The task:
Restate, word for word, each entry that follows, but skip its pictures.

Data extract:
►

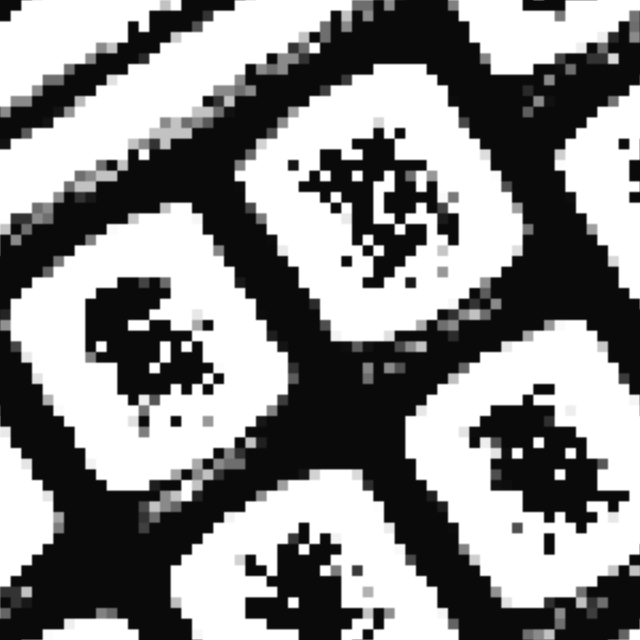
A WebGL 2 fragment shader for this pattern:

```glsl
#version 300 es
precision highp float;
// Slanted grid of worn white keys on black, in coarse square blocks.
// A rotated frame is split into staggered tiles; each tile is a bowed box with
// a dark worn mark. Cellular noise and sines roughen it; hashes grey the rims.

uniform vec2 u_resolution;
out vec4 fragColor;

const float BLOCKS = 60.0;                   // blocks across the canvas
const vec2 AXIS = vec2(0.848, 0.530);        // direction along a bank of keys
const vec2 PITCH = vec2(0.430, 0.483);       // key spacing in the rotated frame
const vec2 FIRST_KEY = vec2(0.3385, 0.586);  // centre of key (0, 0)
const vec2 KEY_HALF = vec2(0.174, 0.195);
const vec2 MARK_HALF = vec2(0.068, 0.108);
const float STAGGER = 0.52;
const float BEZEL_END = 0.306;
const float BLACK = 0.04;
const float WHITE = 1.0;

float hash(vec2 p) {
    p = fract(p * vec2(0.1031, 0.1137));
    p += dot(p, p.yx + 33.33);
    return fract((p.x + p.y) * p.x * 91.7);
}

// Distance to the nearest scattered point
float cellular(vec2 p) {
    vec2 base = floor(p);
    float nearest = 2.0;
    for (int y = -1; y <= 1; y++) {
        for (int x = -1; x <= 1; x++) {
            vec2 c = base + vec2(x, y);
            vec2 point = c + vec2(hash(c + 41.0), hash(c + 97.0));
            nearest = min(nearest, distance(p, point));
        }
    }
    return nearest;
}

float ripple(vec2 p) {
    return 0.5 * sin(p.x * 31.0 + 2.0 * sin(p.y * 17.0))
         + 0.5 * sin(p.y * 43.0 + 1.7 * sin(p.x * 23.0));
}

float roundBox(vec2 p, vec2 halfSize, float radius) {
    vec2 d = abs(p) - halfSize + radius;
    return length(max(d, 0.0)) + min(max(d.x, d.y), 0.0) - radius;
}

// Coverage inside a distance field
float inside(float d) {
    return 1.0 - smoothstep(-0.003, 0.003, d);
}

float band(float x, float low, float high) {
    return inside(max(low - x, x - high));
}

// Random step from black through the greys to white
float greyStep(float h) {
    if (h < 0.24) return BLACK;
    if (h < 0.34) return 0.20;
    if (h < 0.52) return 0.43;
    if (h < 0.74) return 0.54;
    return h < 0.93 ? 0.76 : WHITE;
}

float keyTone(vec2 local, vec2 uv, float grain, float speck) {
    // Grey wear below the key
    float tone = BLACK;
    float wear = band(local.y, 0.204, 0.233) * band(local.x, -0.17, 0.07);
    tone = mix(tone, greyStep(speck), wear * step(0.25, grain));

    // Key face with bowed ends
    vec2 bowed = local;
    bowed.y = abs(local.y) + 0.030 * pow(local.x / KEY_HALF.x, 2.0);
    float face = roundBox(bowed, KEY_HALF, 0.028)
               + 0.003 * ripple(uv) + 0.005 * (grain - 0.5);
    tone = mix(tone, WHITE, inside(face));

    // Ragged mark with holes
    float ragged = 0.075 * (cellular(uv * 24.0) - 0.48) + 0.018 * (grain - 0.5);
    float mark = inside(roundBox(local, MARK_HALF, 0.03) + ragged);
    float hole = step(cellular(uv * 17.0 + 7.3), 0.17);
    hole = max(hole, step(0.94 - 0.08 * step(0.02, local.y), speck));
    return mix(tone, WHITE - (WHITE - BLACK) * (1.0 - hole), mark);
}

float bezelTone(float depth, float rough) {
    float d = depth + rough;
    return mix(WHITE, BLACK, max(band(d, 0.152, 0.197), band(d, -1.0, 0.024)));
}

float blockTone(vec2 block) {
    vec2 uv = (block + 0.5) / BLOCKS;
    vec2 fromTop = uv - vec2(0.0, 1.0);
    vec2 q = vec2(dot(fromTop, AXIS), dot(fromTop, vec2(AXIS.y, -AXIS.x)));
    float grain = hash(block + 211.0);
    float speck = hash(block + 503.0);

    // Staggered tile coordinates
    vec2 tile = (q - FIRST_KEY) / PITCH;
    float bank = floor(tile.x + 0.5);
    tile -= vec2(bank, STAGGER * step(0.5, bank));
    tile.y -= floor(tile.y + 0.5);
    float tone = keyTone(tile * PITCH, uv, grain, speck);

    // Bezel and its worn edges
    float rough = 0.004 * ripple(uv) + 0.012 * (grain - 0.5);
    tone = mix(tone, bezelTone(q.y, rough), inside(q.y - BEZEL_END + rough));
    float rim = max(band(q.y, 0.300, 0.331), 0.6 * band(q.y, 0.143, 0.157));
    return mix(tone, greyStep(speck), step(0.3, rim * (0.4 + grain)));
}

void main() {
    // Blend neighbouring blocks over a thin seam
    vec2 p = gl_FragCoord.xy / u_resolution * BLOCKS - 0.5;
    vec2 base = floor(p);
    vec2 seam = smoothstep(0.36, 0.64, p - base);
    float low = mix(blockTone(base), blockTone(base + vec2(1, 0)), seam.x);
    float high = mix(blockTone(base + vec2(0, 1)), blockTone(base + 1.0), seam.x);
    fragColor = vec4(vec3(mix(low, high, seam.y)), 1.0);
}
```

◄

Solution below:
A WebGL 2 fragment shader for this pattern:

```glsl
#version 300 es
precision highp float;
// Slanted grid of worn white keys on black, in coarse square blocks.
// A rotated frame is split into staggered tiles; each tile is a bowed box with
// a dark worn mark. Cellular noise and sines roughen it; hashes grey the rims.

uniform vec2 u_resolution;
out vec4 fragColor;

const float BLOCKS = 60.0;                   // blocks across the canvas
const vec2 AXIS = vec2(0.848, 0.530);        // direction along a bank of keys
const vec2 PITCH = vec2(0.430, 0.483);       // key spacing in the rotated frame
const vec2 FIRST_KEY = vec2(0.3385, 0.586);  // centre of key (0, 0)
const vec2 KEY_HALF = vec2(0.174, 0.195);
const vec2 MARK_HALF = vec2(0.068, 0.108);
const float STAGGER = 0.52;
const float BEZEL_END = 0.306;
const float BLACK = 0.04;
const float WHITE = 1.0;

float hash(vec2 p) {
    p = fract(p * vec2(0.1031, 0.1137));
    p += dot(p, p.yx + 33.33);
    return fract((p.x + p.y) * p.x * 91.7);
}

// Distance to the nearest scattered point
float cellular(vec2 p) {
    vec2 base = floor(p);
    float nearest = 2.0;
    for (int y = -1; y <= 1; y++) {
        for (int x = -1; x <= 1; x++) {
            vec2 c = base + vec2(x, y);
            vec2 point = c + vec2(hash(c + 41.0), hash(c + 97.0));
            nearest = min(nearest, distance(p, point));
        }
    }
    return nearest;
}

float ripple(vec2 p) {
    return 0.5 * sin(p.x * 31.0 + 2.0 * sin(p.y * 17.0))
         + 0.5 * sin(p.y * 43.0 + 1.7 * sin(p.x * 23.0));
}

float roundBox(vec2 p, vec2 halfSize, float radius) {
    vec2 d = abs(p) - halfSize + radius;
    return length(max(d, 0.0)) + min(max(d.x, d.y), 0.0) - radius;
}

// Coverage inside a distance field
float inside(float d) {
    return 1.0 - smoothstep(-0.003, 0.003, d);
}

float band(float x, float low, float high) {
    return inside(max(low - x, x - high));
}

// Random step from black through the greys to white
float greyStep(float h) {
    if (h < 0.24) return BLACK;
    if (h < 0.34) return 0.20;
    if (h < 0.52) return 0.43;
    if (h < 0.74) return 0.54;
    return h < 0.93 ? 0.76 : WHITE;
}

float keyTone(vec2 local, vec2 uv, float grain, float speck) {
    // Grey wear below the key
    float tone = BLACK;
    float wear = band(local.y, 0.204, 0.233) * band(local.x, -0.17, 0.07);
    tone = mix(tone, greyStep(speck), wear * step(0.25, grain));

    // Key face with bowed ends
    vec2 bowed = local;
    bowed.y = abs(local.y) + 0.030 * pow(local.x / KEY_HALF.x, 2.0);
    float face = roundBox(bowed, KEY_HALF, 0.028)
               + 0.003 * ripple(uv) + 0.005 * (grain - 0.5);
    tone = mix(tone, WHITE, inside(face));

    // Ragged mark with holes
    float ragged = 0.075 * (cellular(uv * 24.0) - 0.48) + 0.018 * (grain - 0.5);
    float mark = inside(roundBox(local, MARK_HALF, 0.03) + ragged);
    float hole = step(cellular(uv * 17.0 + 7.3), 0.17);
    hole = max(hole, step(0.94 - 0.08 * step(0.02, local.y), speck));
    return mix(tone, WHITE - (WHITE - BLACK) * (1.0 - hole), mark);
}

float bezelTone(float depth, float rough) {
    float d = depth + rough;
    return mix(WHITE, BLACK, max(band(d, 0.152, 0.197), band(d, -1.0, 0.024)));
}

float blockTone(vec2 block) {
    vec2 uv = (block + 0.5) / BLOCKS;
    vec2 fromTop = uv - vec2(0.0, 1.0);
    vec2 q = vec2(dot(fromTop, AXIS), dot(fromTop, vec2(AXIS.y, -AXIS.x)));
    float grain = hash(block + 211.0);
    float speck = hash(block + 503.0);

    // Staggered tile coordinates
    vec2 tile = (q - FIRST_KEY) / PITCH;
    float bank = floor(tile.x + 0.5);
    tile -= vec2(bank, STAGGER * step(0.5, bank));
    tile.y -= floor(tile.y + 0.5);
    float tone = keyTone(tile * PITCH, uv, grain, speck);

    // Bezel and its worn edges
    float rough = 0.004 * ripple(uv) + 0.012 * (grain - 0.5);
    tone = mix(tone, bezelTone(q.y, rough), inside(q.y - BEZEL_END + rough));
    float rim = max(band(q.y, 0.300, 0.331), 0.6 * band(q.y, 0.143, 0.157));
    return mix(tone, greyStep(speck), step(0.3, rim * (0.4 + grain)));
}

void main() {
    // Blend neighbouring blocks over a thin seam
    vec2 p = gl_FragCoord.xy / u_resolution * BLOCKS - 0.5;
    vec2 base = floor(p);
    vec2 seam = smoothstep(0.36, 0.64, p - base);
    float low = mix(blockTone(base), blockTone(base + vec2(1, 0)), seam.x);
    float high = mix(blockTone(base + vec2(0, 1)), blockTone(base + 1.0), seam.x);
    fragColor = vec4(vec3(mix(low, high, seam.y)), 1.0);
}
```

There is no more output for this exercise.